The biggest difference between an amateur and a seasoned investor is the latter knows not to put all eggs in one basket. Portfolio diversification is a strategy designed to decrease the impact of market volatility on a particular investment you have made. You don’t want to concentrate your money on a single investment but instead, choose a range of assets and sectors to distribute the risk. But while diversification is the key to smart investing, there are instances of over-diversification that need to be avoided. This implies investing in so many types of instruments that your returns see a downturn, but the risk remains the same. Over-diversifying can also make it incredibly tough to manage investments and keep track of the market within so many asset classes. Therefore, the best way to diversify your portfolio is to spread the money across sectors and asset classes. A healthy balance of stocks, bonds, and mutual funds combined with other types of investments like real estate or gold is generally recommended by experts and advisors.
9. When should I consult a financial advisor?

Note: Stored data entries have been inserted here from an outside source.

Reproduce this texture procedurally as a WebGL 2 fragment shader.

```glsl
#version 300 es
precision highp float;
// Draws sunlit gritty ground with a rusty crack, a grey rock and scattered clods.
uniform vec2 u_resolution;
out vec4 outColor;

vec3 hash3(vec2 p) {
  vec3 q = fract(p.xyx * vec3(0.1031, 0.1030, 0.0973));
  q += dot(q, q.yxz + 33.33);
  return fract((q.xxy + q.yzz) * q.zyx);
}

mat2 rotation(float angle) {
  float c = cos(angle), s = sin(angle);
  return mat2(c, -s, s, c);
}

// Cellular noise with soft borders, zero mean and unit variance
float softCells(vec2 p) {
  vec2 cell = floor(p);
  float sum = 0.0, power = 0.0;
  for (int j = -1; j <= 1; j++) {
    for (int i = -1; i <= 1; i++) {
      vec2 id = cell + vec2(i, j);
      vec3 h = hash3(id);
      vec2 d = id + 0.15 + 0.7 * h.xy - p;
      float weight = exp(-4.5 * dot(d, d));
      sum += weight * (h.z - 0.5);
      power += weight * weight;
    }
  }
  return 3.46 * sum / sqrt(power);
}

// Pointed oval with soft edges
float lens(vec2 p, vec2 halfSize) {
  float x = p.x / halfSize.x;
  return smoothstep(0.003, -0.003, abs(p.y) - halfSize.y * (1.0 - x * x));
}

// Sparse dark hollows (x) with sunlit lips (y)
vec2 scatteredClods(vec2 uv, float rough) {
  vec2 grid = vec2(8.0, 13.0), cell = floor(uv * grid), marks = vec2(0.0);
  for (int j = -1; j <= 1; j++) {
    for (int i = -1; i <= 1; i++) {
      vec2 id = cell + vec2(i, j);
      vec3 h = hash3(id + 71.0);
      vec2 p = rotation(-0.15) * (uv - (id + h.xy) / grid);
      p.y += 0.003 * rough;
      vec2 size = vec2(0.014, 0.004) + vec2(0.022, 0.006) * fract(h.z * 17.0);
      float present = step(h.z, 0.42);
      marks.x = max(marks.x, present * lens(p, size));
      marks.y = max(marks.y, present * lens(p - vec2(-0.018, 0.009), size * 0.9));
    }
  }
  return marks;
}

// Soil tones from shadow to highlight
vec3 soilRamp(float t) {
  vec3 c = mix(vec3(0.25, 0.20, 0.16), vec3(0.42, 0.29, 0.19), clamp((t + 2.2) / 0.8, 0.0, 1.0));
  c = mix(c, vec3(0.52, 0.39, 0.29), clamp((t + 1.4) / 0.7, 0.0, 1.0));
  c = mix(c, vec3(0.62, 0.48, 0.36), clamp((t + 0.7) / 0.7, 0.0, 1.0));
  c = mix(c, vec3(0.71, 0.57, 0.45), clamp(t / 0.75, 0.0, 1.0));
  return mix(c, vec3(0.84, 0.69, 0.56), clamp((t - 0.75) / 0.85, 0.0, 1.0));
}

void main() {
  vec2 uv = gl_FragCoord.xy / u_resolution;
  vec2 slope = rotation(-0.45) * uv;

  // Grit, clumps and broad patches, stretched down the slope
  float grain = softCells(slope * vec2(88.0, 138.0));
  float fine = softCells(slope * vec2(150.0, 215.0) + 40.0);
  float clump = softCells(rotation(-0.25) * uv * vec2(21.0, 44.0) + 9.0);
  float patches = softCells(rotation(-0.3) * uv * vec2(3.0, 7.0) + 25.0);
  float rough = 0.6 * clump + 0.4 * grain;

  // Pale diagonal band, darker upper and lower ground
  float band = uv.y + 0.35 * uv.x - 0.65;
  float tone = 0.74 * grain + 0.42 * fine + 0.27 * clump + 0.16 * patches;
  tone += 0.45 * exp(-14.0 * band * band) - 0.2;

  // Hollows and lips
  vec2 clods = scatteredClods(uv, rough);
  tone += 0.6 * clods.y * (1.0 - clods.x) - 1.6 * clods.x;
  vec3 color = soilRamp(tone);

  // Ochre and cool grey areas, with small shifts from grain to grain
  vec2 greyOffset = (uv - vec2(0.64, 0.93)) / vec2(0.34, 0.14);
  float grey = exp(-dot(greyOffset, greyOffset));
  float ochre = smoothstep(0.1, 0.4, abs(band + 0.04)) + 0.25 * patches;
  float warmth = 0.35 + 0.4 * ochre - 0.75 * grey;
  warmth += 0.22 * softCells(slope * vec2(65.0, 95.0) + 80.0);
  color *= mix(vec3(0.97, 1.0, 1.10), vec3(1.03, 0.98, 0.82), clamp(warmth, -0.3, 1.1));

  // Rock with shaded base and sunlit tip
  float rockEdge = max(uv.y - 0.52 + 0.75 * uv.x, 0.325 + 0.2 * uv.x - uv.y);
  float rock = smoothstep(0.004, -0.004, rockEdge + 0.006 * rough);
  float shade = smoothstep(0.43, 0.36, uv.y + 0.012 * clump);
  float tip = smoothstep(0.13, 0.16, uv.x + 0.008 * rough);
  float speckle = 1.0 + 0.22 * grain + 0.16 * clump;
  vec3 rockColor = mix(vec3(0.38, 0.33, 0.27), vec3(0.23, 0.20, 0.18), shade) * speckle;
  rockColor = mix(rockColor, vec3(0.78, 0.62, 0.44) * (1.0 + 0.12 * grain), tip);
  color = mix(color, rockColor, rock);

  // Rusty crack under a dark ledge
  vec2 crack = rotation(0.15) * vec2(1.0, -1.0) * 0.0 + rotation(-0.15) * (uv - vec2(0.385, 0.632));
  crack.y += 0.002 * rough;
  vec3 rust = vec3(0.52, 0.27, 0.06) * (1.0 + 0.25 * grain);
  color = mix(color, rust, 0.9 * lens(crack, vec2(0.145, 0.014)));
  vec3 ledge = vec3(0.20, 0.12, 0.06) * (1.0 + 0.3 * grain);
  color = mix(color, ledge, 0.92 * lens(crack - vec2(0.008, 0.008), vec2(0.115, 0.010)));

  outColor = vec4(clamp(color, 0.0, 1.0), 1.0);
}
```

Not every investor has the time, inclination, or energy to learn the nuances of finance. Some of them want to find easy, stress-free avenues that will help their money grow, while others may not even start investing till they absolutely need to. This is precisely when you might want to involve a professional advisor. Their job is to understand your financial situation as well as goals before coming up with the right strategies and helping you grow your wealth without having to worry about the effort. If you are unsure about what to do with your income, how to accomplish your financial objectives, or how to build your retirement corpus, it can be worth it to consult a financial advisor. Specific life events might also trigger the need to hire a professional, such as being close to retirement, inheriting a substantial sum of money, getting married or divorced, and starting a family.

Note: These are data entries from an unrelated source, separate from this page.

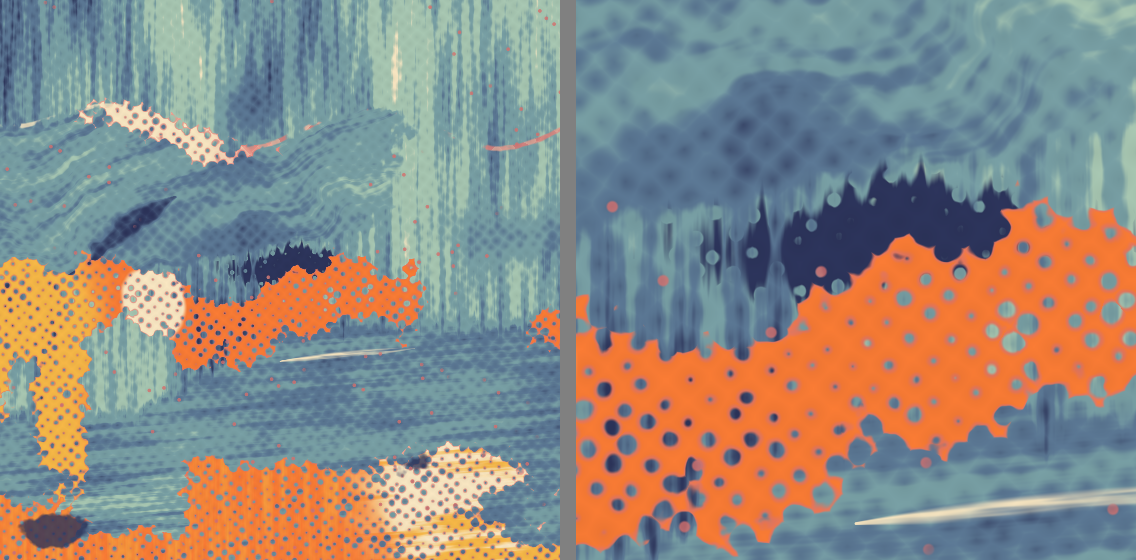
Left, the full canvas; right, a detail of the centre.
Give the GLSL for this texture, as a WebGL 1 fragment shader.

```glsl
precision highp float;
// Abstract acrylic landscape: dragged teal and slate strokes over warm paint.
// Stretched noise makes bristle marks; cellular noise makes the canvas weave,
// whose pits punch holes in the warm patches and fray their outlines.
uniform vec2 u_resolution;
const vec3 NAVY = vec3(.17, .2, .35), SLATE = vec3(.35, .46, .57);
const vec3 TEAL = vec3(.46, .61, .63), SAGE = vec3(.64, .76, .68);
const vec3 CREAM = vec3(.95, .88, .74), YELLOW = vec3(.94, .7, .27);
const vec3 ORANGE = vec3(.95, .47, .2), ROSE = vec3(.85, .45, .44);

float hash(vec2 p) {
  vec3 q = fract(p.xyx * .1031);
  q += dot(q, q.yzx + 33.33);
  return fract((q.x + q.y) * q.z);
}
float noise(vec2 p) {
  vec2 i = floor(p), f = fract(p), e = vec2(1, 0);
  f = f * f * (3. - 2. * f);
  return mix(mix(hash(i), hash(i + e), f.x), mix(hash(i + e.yx), hash(i + 1.), f.x), f.y);
}
// Layered noise, centred on zero
float fbm(vec2 p) {
  float sum = 0., amp = .9;
  for (int i = 0; i < 4; i++) {
    sum += amp * (noise(p) - .5);
    p = mat2(1.9, .3, -.3, 1.9) * p + 17.;
    amp *= .55;
  }
  return sum;
}
// Canvas weave: distance to the nearest pit, and its random value
vec2 weave(vec2 p) {
  p = mat2(.77, .64, -.64, .77) * p * 58. + 90.;
  vec2 best = vec2(9);
  for (int j = -1; j <= 1; j++)
    for (int i = -1; i <= 1; i++) {
      vec2 c = floor(p) + vec2(i, j);
      float r = hash(c), d = length(p - c - .32 - .36 * vec2(r, hash(c + 41.)));
      if (d < best.x) best = vec2(d, r);
    }
  return best;
}
// Ellipse at x, y with radii rx, ry: rough distance, positive inside
float blob(vec2 p, float x, float y, float rx, float ry) {
  return (1. - length((p - vec2(x, y)) / vec2(rx, ry))) * min(rx, ry);
}
float glow(vec2 p, float x, float y, float rx, float ry) {
  vec2 d = (p - vec2(x, y)) / vec2(rx, ry);
  return exp(-dot(d, d));
}
// Tapered stroke from a to b
float streak(vec2 p, vec2 a, vec2 b, float width) {
  float h = clamp(dot(p - a, b - a) / dot(b - a, b - a), 0., 1.);
  float w = width * (.15 + 3.4 * h * (1. - h));
  return smoothstep(w, w * .4, length(p - mix(a, b, h)));
}
vec3 coolRamp(float t) {
  vec3 c = mix(NAVY, SLATE, smoothstep(-.15, .22, t));
  c = mix(c, TEAL, smoothstep(.22, .46, t));
  c = mix(c, SAGE, smoothstep(.54, .78, t));
  return mix(c, CREAM, smoothstep(.98, 1.25, t));
}
// Paint over the weave: thin paint breaks into dots with rosy rims
vec3 layPaint(vec3 under, vec3 paint, float field, float rag, vec2 w) {
  float v = clamp(field * 32. + rag, -.6, .16 + .22 * w.y + .25 * rag) + w.x - .44;
  return mix(under, mix(paint, ROSE, .65 * smoothstep(.2, .04, v)), smoothstep(-.07, .07, v));
}
float middlePatches(vec2 p) {
  float f = max(blob(p, .03, .44, .17, .085), blob(p, .11, .28, .045, .15));
  f = max(f, max(blob(p, 0., .36, .03, .09), blob(p, .98, .41, .04, .03)));
  for (int i = 0; i < 8; i++) {
    float x = .1 + .088 * float(i);
    f = max(f, blob(p, x, .445 + .045 * cos((x - .63) * 14.3), .065 - .035 * smoothstep(.65, .8, x), .058));
  }
  return f;
}
float bottomPatches(vec2 p) {
  float f = max(.035 + .012 * sin(p.x * 11.) - p.y, blob(p, 0., .05, .13, .06));
  f = max(f, max(blob(p, .58, .05, .25, .13), blob(p, .8, .11, .17, .08)));
  return min(max(f, blob(p, .38, .14, .05, .045)), -blob(p, .97, .085, .13, .035));
}
void main() {
  vec2 p = gl_FragCoord.xy / u_resolution, w = weave(p);
  float rag = fbm(p * 34.), cloud = fbm(p * 7. + 5.), upright = fbm(p * vec2(95, 7));
  float level = fbm(vec2(p.x * 6., (p.y - .08 * p.x) * 85.));
  vec2 bent = p + .02 * sin(p.yx * vec2(31, 17) + 4. * cloud);
  vec2 q = p + .03 * vec2(cloud, fbm(p * 9. + 31.));
  // Upright curtain strokes
  float tone = .49 + .6 * upright + .55 * fbm(p * vec2(11, 2.5) + 8.);
  tone += .25 * (glow(p, .28, .93, .08, .2) + glow(p, .8, .93, .2, .13) - glow(p, .06, .9, .13, .15));
  tone += .3 * glow(p, .8, .62, .17, .14);
  tone -= (.45 + upright) * .7 * (glow(q, .93, .58, .12, .045) + glow(q, .42, .81, .05, .06));
  // Smeared hill with dark swirls at its foot
  float crest = p.y - .772 - .036 * cos((p.x - .2) * 13.6) - .04 * exp(-p.x * 12.);
  float foot = p.y - .495 - .1 * p.x * p.x - .05 * smoothstep(.1, .7, p.x);
  float hill = min(min(-crest, foot), .4 * (.5 - p.x + .3 * p.y)) + .025 * rag;
  float smear = fbm(vec2(bent.x * 5. + bent.y * 2., (bent.y - .35 * bent.x) * 48.));
  float hillTone = .47 + .45 * smear + .2 * cloud + .12 * rag;
  hillTone -= (.32 + .5 * smear) * glow(bent, .38, .555, .16, .045);
  hillTone -= .35 * streak(bent, vec2(.12, .525), vec2(.33, .63), .018);
  tone = mix(tone, hillTone, smoothstep(-.006, .012, hill));
  // Level slate strokes
  float band = mix(.25, .42, smoothstep(.2, .55, p.x)) + .04 * upright + .02 * cloud - p.y;
  float bandTone = .31 + .32 * level + .22 * cloud + .1 * rag;
  bandTone += (.25 + .5 * level) * glow(p, .22, .1, .2, .07);
  tone = mix(tone, bandTone, smoothstep(-.012, .012, band));
  vec3 col = coolRamp(tone + .22 * (w.x - .38));
  // Dark gaps
  float gap = glow(q, .53, .52, .12, .04) + .5 * upright - .3 * smoothstep(.3, .1, w.x);
  col = mix(col, NAVY, smoothstep(.4, .6, gap));
  // Crest highlight and ridge
  vec3 ridge = mix(CREAM, ROSE, smoothstep(.36, .48, p.x) * (.4 + .6 * w.y));
  col = layPaint(col, ridge, blob(vec2(p.x, crest), .29, -.014, .13, .026), rag * .8, w);
  float line = smoothstep(.006, .002, abs(crest + .004 * rag)) * smoothstep(-.15, .1, rag + cloud);
  col = mix(col, ridge, .85 * line);
  // Warm paint
  vec3 warm = mix(YELLOW, ORANGE, smoothstep(.12, .2, p.x + .07 * cloud));
  warm = mix(warm, CREAM, smoothstep(0., .012, blob(q, .27, .46, .065, .08)));
  col = layPaint(col, warm, middlePatches(q), rag, w);
  float east = smoothstep(.63, .76, p.x + .12 * cloud);
  warm = mix(ORANGE, YELLOW, max(east, .2 + .6 * upright));
  warm = mix(warm, CREAM, east * smoothstep(-.3, .3, level + cloud));
  col = layPaint(col, warm, bottomPatches(q), rag, w);
  // Dark dabs, pale streak, rosy specks
  float dab = max(blob(q, .1, .055, .05, .026), blob(q, .75, .173, .03, .012));
  col = mix(col, NAVY, .8 * smoothstep(-.003, .004, dab + .012 * rag));
  col = mix(col, CREAM, streak(p, vec2(.5, .355), vec2(.74, .378), .008) * smoothstep(-.45, .05, level));
  col = mix(col, ROSE, .8 * smoothstep(.24, .14, w.x) * step(.93, w.y) * smoothstep(0., .15, cloud));
  gl_FragColor = vec4(col * (.97 + .08 * w.x), 1);
}
```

Asking the right questions about investing is the first step to creating wealth wisely. It helps you avoid basic mistakes and know where your hard-earned cash is going. Writing down detailed answers to every question will keep you on track in moments of crisis or confusion. Further, you can always contact a professional financial advisor to get a clear picture of what you need to do as an investor. Use WiserAdvisor’s free advisor match service to find 1-3 highly qualified and vetted financial advisors that are suited to meet your financial requirements. All you need to do is answer a few simple questions about yourself and the match tool will find advisors that match your financial needs.